Central bankers don’t know what higher or lower interest rates will do. They have some idea. The US Federal Reserve, for example, is often confident when they hike or lower interest rates.
How much do you think central bankers make? Most of these people are rich before they ever enter the role. And when they leave, they accumulate even more wealth as a consultant, book deals, etc.
Many will tell you crypto's are one big scam. Some will happily explain it’s the future of money. Some love it, many hate it. But the real question is why do the haters hate it with such vigour and bite?
No, it’s not October you should blame for our recent decline. You should blame those who allowed asset prices to get so high in the first place. Blame the banks.
Money in itself is whatever we all decide to accept, but also it’s whatever the central banks decided we should accept. A central bank for instance could decide that thin pieces of plastic will no longer be money.
I don’t think bitcoin is the biggest threat to banks. Instead they should be far more worried about two tech giants growing in the East. I would argue this is an inevitable move.
At time of writing, shares of Westpac Banking Corporation [ASX:WBC] are marginally lower today, trading at $27.15. However, this share price is its lowest return in five years.
Last week, Assistant Governor of the Reserve Bank of Australia made a speech about money and credit. Sounds boring, right? Well, that’s what the bankers would like you to believe...
And the people offering these services and technologies are, for the most part, start-ups.
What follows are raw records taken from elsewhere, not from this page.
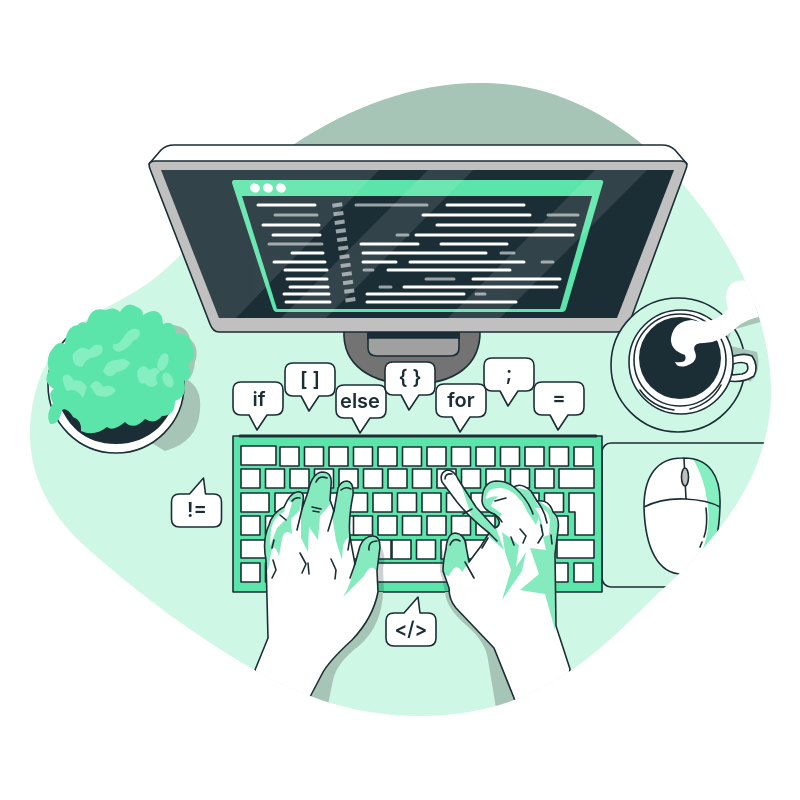
<!DOCTYPE html>
<html lang="en">
<head>
<meta charset="utf-8">
<title>Coding desk</title>
<style>
:root { --ink:#1b2e35; --mint:#5ce5aa; --pale:#cef7e5; --shade:#a6c5b7; --leaf:#85efc2; --metal:#c0c0c0; --steel:#737373; --code-dim:#9aa3a6; --paper:#fff; }
html, body { margin:0; background:var(--paper); overflow:hidden; }
svg { display:block; width:800px; height:800px; }
.pale { fill:var(--pale); }
.shade { fill:var(--shade); }
.mint { fill:var(--mint); }
.leaf { fill:var(--leaf); }
.dark { fill:var(--ink); }
.white { fill:var(--paper); }
.line { stroke:var(--ink); stroke-width:1.6; stroke-linejoin:round; stroke-linecap:round; }
.open { fill:none; }
.metal { fill:var(--metal); }
.steel { fill:var(--steel); }
.code { fill:none; stroke:var(--paper); stroke-width:3; stroke-linecap:round; }
.dim { stroke:var(--code-dim); }
.glare { fill:var(--paper); opacity:.1; }
.cast { fill:var(--ink); opacity:.22; }
.tokens text { font:600 20px Inter, "Open Sans", sans-serif; fill:var(--ink); text-anchor:middle; }
</style>
</head>
<body>
<svg viewBox="0 0 800 800" role="img" aria-label="Hands typing code at a desk, seen from above">
<defs>
  <path id="blob" d="M293 145C350 107 415 83 480 83C545 83 598 108 643 145C700 192 771 290 771 392C771 470 722 535 664 588C610 638 550 716 420 716C330 716 262 678 200 636C150 602 115 573 86 547C52 517 30 478 30 435C30 385 50 345 83 322C108 305 132 296 155 278C205 238 235 183 293 145Z"/>
  <clipPath id="desk-clip"><use href="#blob"/></clipPath>
  <clipPath id="sky-clip"><rect width="800" height="162"/></clipPath>
  <path id="screen" d="M161 170H674L617 318H219Z"/>
  <clipPath id="screen-clip"><use href="#screen"/></clipPath>
  <rect id="key" width="19" height="19"/>
  <g id="five-keys"><use href="#key"/><use href="#key" x="24.5"/><use href="#key" x="49"/><use href="#key" x="73.5"/><use href="#key" x="98"/></g>
  <path id="bubble-down" d="M8 0H42Q50 0 50 8V25Q50 33 42 33H34L24 48L16 33H8Q0 33 0 25V8Q0 0 8 0Z"/>
  <path id="bubble-up" d="M8 0H18L32 -16L34 0H42Q50 0 50 8V25Q50 33 42 33H8Q0 33 0 25V8Q0 0 8 0Z"/>
  <path id="left-hand" d="M255 670L268 638L266 560Q262 540 269 525Q272 513 284 507Q290 493 297 492Q305 491 303 501L302 509L308 492Q312 473 322 472Q333 472 331 486L330 500L334 511L338 488Q341 481 347 481Q354 482 353 495Q348 520 350 537L355 564L360 546Q364 536 373 536Q380 536 380 547L377 571L378 592Q373 618 352 640Q328 662 322 674L310 697Q300 740 270 740Z"/>
  <clipPath id="left-clip"><use href="#left-hand"/></clipPath>
  <path id="right-hand" d="M514 698L494 648L456 608Q449 600 449 588L443 571Q443 561 446 549Q447 534 455 533Q465 534 466 546L469 562L481 546L489 533Q470 518 457 502L442 482Q439 473 447 470Q454 470 458 479L476 507L495 528Q504 524 494 514Q483 510 482 501Q482 482 496 481Q507 481 514 487Q521 482 531 491L537 501Q549 499 553 512Q560 518 558 530L555 554L556 626L570 669L560 750H530Z"/>
  <clipPath id="right-clip"><use href="#right-hand"/></clipPath>
</defs>

<g id="background">
  <use href="#blob" class="pale"/>
  <use href="#blob" class="shade" clip-path="url(#sky-clip)"/>
</g>

<g id="monitor">
  <path class="steel line" d="M344 330C342 366 372 384 412 384C454 384 481 366 480 330Z"/>
  <path class="dark" d="M367 330H460V340H367Z"/>
  <path class="line" fill="#a0a0a0" d="M368 338H459V348Q459 356 450 356H377Q368 356 368 348Z"/>
  <path class="white line" d="M149 164L161 150Q166 145 174 145H662Q670 145 675 150L687 164Z"/>
  <path class="metal line" d="M155 161H681Q689 161 686 169L629 324Q626 332 617 332H219Q213 332 210 324L150 169Q147 161 155 161Z"/>
  <use href="#screen" class="dark"/>
  <g id="editor">
    <path class="mint" d="M234 180H601Q604 180 603 183L566 309Q565 312 562 312H276Q274 312 273 309L232 183Q232 180 234 180Z"/>
    <path class="dark" d="M242 196H592L560 309H277Z"/>
    <g class="white"><ellipse cx="255" cy="188" rx="5" ry="4.5" transform="rotate(25 255 188)"/><ellipse cx="268" cy="188" rx="5" ry="4.5" transform="rotate(25 268 188)"/><ellipse cx="281" cy="188" rx="5" ry="4.5" transform="rotate(25 281 188)"/></g>
    <path class="code" d="M258 205H315M447 205H524M423 215H530M263 225H319M437 225H575M273 235H320M416 235H573M361 244H418M441 244H507M292 253H323M363 253H486M274 262H325M363 262H396M410 262H524M285 270H327M388 270H510M287 279H327M473 279H560M290 287H328M404 287H557M284 294H329M367 294H464M286 302H330M367 302H516"/>
    <path class="code dim" d="M356 205H427M275 215H317M548 215H578M397 235H408M269 244H322M501 253H514M542 262H553M364 270H373M426 279H454M380 287H391M476 294H485"/>
    <path d="M337 203L351 304" fill="none" stroke="var(--code-dim)" stroke-width="10" stroke-dasharray="4 4.7"/>
  </g>
  <g class="glare" clip-path="url(#screen-clip)"><path d="M150 165H384L234 320H200Z"/><path d="M433 165H478L324 320H279Z"/><path d="M600 165H652L498 320H446Z"/></g>
</g>

<g id="plant">
  <path class="shade" d="M168 325Q187 324 190 339Q200 348 195 362Q194 374 188 380Q202 389 200 410Q198 442 165 451L130 430Z"/>
  <circle class="white line" cx="116" cy="385" r="68"/>
  <path class="dark" d="M55 391C64 426 85 444 116 444C150 444 175 420 177 385Z"/>
  <path class="mint" d="M65 344Q66 326 78 325Q80 321 87 323Q90 306 106 310Q114 306 120 312Q127 300 137 307Q143 309 143 315Q157 306 162 317L163 324Q175 319 176 334Q190 332 192 345Q198 356 188 365Q195 378 184 381Q188 397 175 401Q175 416 162 416Q155 425 145 419Q134 431 125 422Q113 432 107 427Q94 437 81 431Q82 420 73 417Q67 407 62 410Q59 425 50 424Q45 415 53 403Q47 393 54 389Q42 382 49 371Q45 356 54 347Q58 341 65 344Z"/>
  <g class="leaf">
    <path d="M73 354Q81 344 89 350Q95 342 102 346Q105 354 95 357Q86 358 82 367Q71 366 73 354ZM113 344Q119 346 125 335Q132 326 139 330Q143 337 133 341Q128 349 119 352Q111 350 113 344ZM103 371Q107 359 118 360Q125 357 130 363Q126 371 117 372Q109 381 103 371ZM63 376Q70 372 74 381Q81 378 87 387L83 398Q76 387 67 391Q62 383 63 376ZM90 386Q97 376 103 387Q112 383 116 391Q108 400 96 395ZM137 371Q144 362 149 370Q158 365 160 372Q153 376 158 383Q151 391 145 383Q138 387 137 371Z"/>
    <ellipse cx="163" cy="362" rx="5" ry="9" transform="rotate(20 163 362)"/><ellipse cx="168" cy="380" rx="5" ry="8" transform="rotate(-25 168 380)"/>
  </g>
</g>

<g id="coffee" clip-path="url(#desk-clip)">
  <circle class="pale line" cx="678" cy="365" r="67"/>
  <path class="shade" d="M706 404Q730 390 734 370L750 382Q762 372 757 352L726 345L732 330L775 318V290L716 338Z"/>
  <path class="white line" d="M727 358Q744 352 752 356Q759 366 754 376Q744 383 728 381Z"/>
  <path class="pale line" d="M733 364Q742 361 747 364Q750 372 742 374L732 375Z"/>
  <circle class="white line" cx="681" cy="362" r="52"/>
  <circle class="white line" cx="680" cy="360" r="46"/>
  <circle class="dark" cx="680" cy="358" r="41"/>
  <path class="line open" d="M640 390Q652 407 674 410M690 409Q712 403 721 385"/>
  <path class="white" d="M675 362Q688 364 685 355Q670 350 671 338Q674 321 692 320Q714 326 728 309Q722 289 734 282Q750 277 754 289Q771 285 775 292V315Q748 316 736 328Q720 343 704 343Q691 343 695 352Q699 362 686 366Q677 368 675 362Z"/>
</g>

<g id="mouse" clip-path="url(#desk-clip)">
  <rect class="pale line" x="602" y="443" width="185" height="144" rx="9"/>
  <path class="white" d="M682 458C710 457 721 477 720 505C719 550 707 574 682 574C658 574 645 548 644 507C644 475 658 458 682 458Z"/>
  <path class="leaf" d="M693 459Q721 464 720 505Q719 548 704 566Q695 572 690 572Q714 540 707 500Q704 477 693 459Z"/>
  <path class="line open" d="M682 458C710 457 721 477 720 505C719 550 707 574 682 574C658 574 645 548 644 507C644 475 658 458 682 458ZM644 507Q662 498 685 499Q708 500 720 507M684 458L686 499M706 508Q708 526 704 537M702 542L700 547"/>
  <ellipse class="metal line" cx="685" cy="477" rx="3.5" ry="9"/>
</g>

<g id="keyboard">
  <rect class="mint line" x="233" y="436" width="369" height="156"/>
  <path class="line open" d="M240 436H596" style="stroke-width:3"/>
  <g class="white line">
    <rect x="241" y="446" width="35" height="19"/><use href="#five-keys" x="280" y="447"/><use href="#five-keys" x="402.5" y="447"/><use href="#key" x="525" y="447"/><use href="#key" x="549.5" y="447"/><use href="#key" x="574" y="447"/>
    <use href="#five-keys" x="241" y="469"/><use href="#five-keys" x="363.5" y="469"/><use href="#key" x="486" y="469"/><use href="#key" x="510.5" y="469"/><use href="#key" x="535" y="469"/><rect x="559" y="469" width="35" height="19"/>
    <rect x="241" y="493" width="28" height="19"/><use href="#five-keys" x="275" y="493"/><use href="#five-keys" x="397.5" y="493"/><use href="#key" x="520" y="493"/><use href="#key" x="544.5" y="493"/>
    <path d="M569 493H594V535H575V512H569Z"/>
    <use href="#five-keys" x="241" y="516"/><use href="#key" x="353.5" y="516"/><use href="#five-keys" x="378" y="516"/><use href="#key" x="500" y="516"/><use href="#key" x="549" y="516"/>
    <rect x="241" y="540" width="28" height="18"/><use href="#five-keys" x="274" y="540"/><use href="#five-keys" x="392" y="540"/><rect x="557" y="540" width="37" height="18"/>
    <use href="#key" x="241" y="563"/><use href="#key" x="265.5" y="563"/><rect x="362" y="563" width="98" height="19"/><use href="#key" x="549" y="563"/><use href="#key" x="574" y="563"/>
  </g>
</g>

<g id="hands" clip-path="url(#desk-clip)">
  <path class="cast" d="M380 545Q387 555 383 568L384 592H378V571Z"/>
  <path class="shade" d="M378 592H383Q382 625 360 645Q337 662 333 680L325 720H300L322 674ZM449 592H445Q446 608 466 625Q486 642 488 660L498 720H525L500 640Z"/>
  <path class="cast" d="M443 548Q437 566 442 578L445 592H449L443 571Z"/>
  <g id="left">
    <use href="#left-hand" class="white"/>
    <path class="mint" clip-path="url(#left-clip)" opacity=".75" d="M260 490H303L300 510L291 519L292 534Q284 528 282 539L279 556Q274 541 271 553L268 570L262 562ZM304 465H333L332 502L320 516L318 540L309 527L308 552L301 538V509ZM334 478H356L352 545Q348 531 343 546L342 560L336 541L332 515ZM357 534H382L377 572Q371 562 364 576L358 582L343 597Q353 582 354 560Z"/>
    <path class="white" d="M271 529Q275 515 284 512L287 499L292 503L288 517L277 528L270 546Z"/>
    <use href="#left-hand" class="line open"/>
    <path class="line open" d="M302 509L297 530M334 511L328 531M350 537L348 550M292 501Q295 497 300 498M316 482Q319 475 327 478M341 490Q345 486 351 489M369 550Q368 541 377 541M280 515L286 520M312 507L321 509M313 511L319 512M273 560L276 570L272 578M300 553L306 564L302 573M308 563L309 574M331 559L336 570L335 579M274 540L272 548M355 564L350 578"/>
  </g>
  <g id="right">
    <use href="#right-hand" class="white"/>
    <path class="mint" clip-path="url(#right-clip)" opacity=".75" d="M440 532H468L469 563L462 572Q456 561 449 576L441 574ZM460 482L496 528L504 550L486 534L472 518ZM481 480H514L522 501L510 497Q495 493 491 506L502 514L497 521L482 508ZM515 487L531 491L541 512L536 525L526 510ZM538 500L554 512L560 530L555 556V630L545 594L520 590L539 574L530 548L546 550L539 520ZM502 532L519 545L516 567L526 552L522 571L502 600L511 570L505 552Z"/>
    <path class="white" d="M486 499Q486 488 500 488Q514 488 526 509Q530 520 526 530Q520 514 508 503Q499 492 486 499ZM535 508Q547 506 550 520L549 535L543 537Q544 520 535 508Z"/>
    <use href="#right-hand" class="line open"/>
    <path class="line open" d="M514 487Q528 499 533 514M537 501Q545 511 547 523M495 501L506 498M494 514Q500 518 502 522M445 479Q445 473 452 474M450 545Q453 537 460 541M489 533L497 541M463 514L472 509M488 538L482 548M520 529L526 536L523 543M541 525L543 535L538 543M511 537L514 545M465 562L474 578M551 535L552 544"/>
  </g>
</g>

<g id="code-tokens" class="tokens">
  <g class="white line">
    <use href="#bubble-down" x="233" y="382"/><use href="#bubble-down" x="285" y="363"/><use href="#bubble-down" x="336" y="385"/><use href="#bubble-down" x="385" y="362"/><use href="#bubble-down" x="436" y="384"/><use href="#bubble-down" x="484" y="358"/><use href="#bubble-down" x="534" y="382"/>
    <use href="#bubble-up" x="171.5" y="494"/><use href="#bubble-up" x="386" y="613"/>
  </g>
  <text x="259" y="406">if</text>
  <text x="310" y="386">[ ]</text>
  <text x="360" y="408">else</text>
  <text x="410" y="384">{ }</text>
  <text x="461" y="407">for</text>
  <text x="509" y="380">;</text>
  <text x="559" y="405">=</text>
  <text x="197" y="517">!=</text>
  <text x="411" y="636" textLength="33" lengthAdjust="spacingAndGlyphs">&lt;/&gt;</text>
</g>
</svg>
</body>
</html>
These are ambitious companies trying to stay at the cutting edge of new finance. It’s fantastic for consumers. We now have more options than ever before.
For over a year, shares in our big four banks have been trending down. Go back even further, and their share prices have barely moved in a decade. In May 2017, Australia’s largest bank (and biggest stock), Commonwealth Bank of Australia [ASX:CBA], got within a whisker of $88. Fast forward to June 2018, CBA’s share price traded below $68 — a fall of around 23%. It’s not just CBA feeling the pinch, though.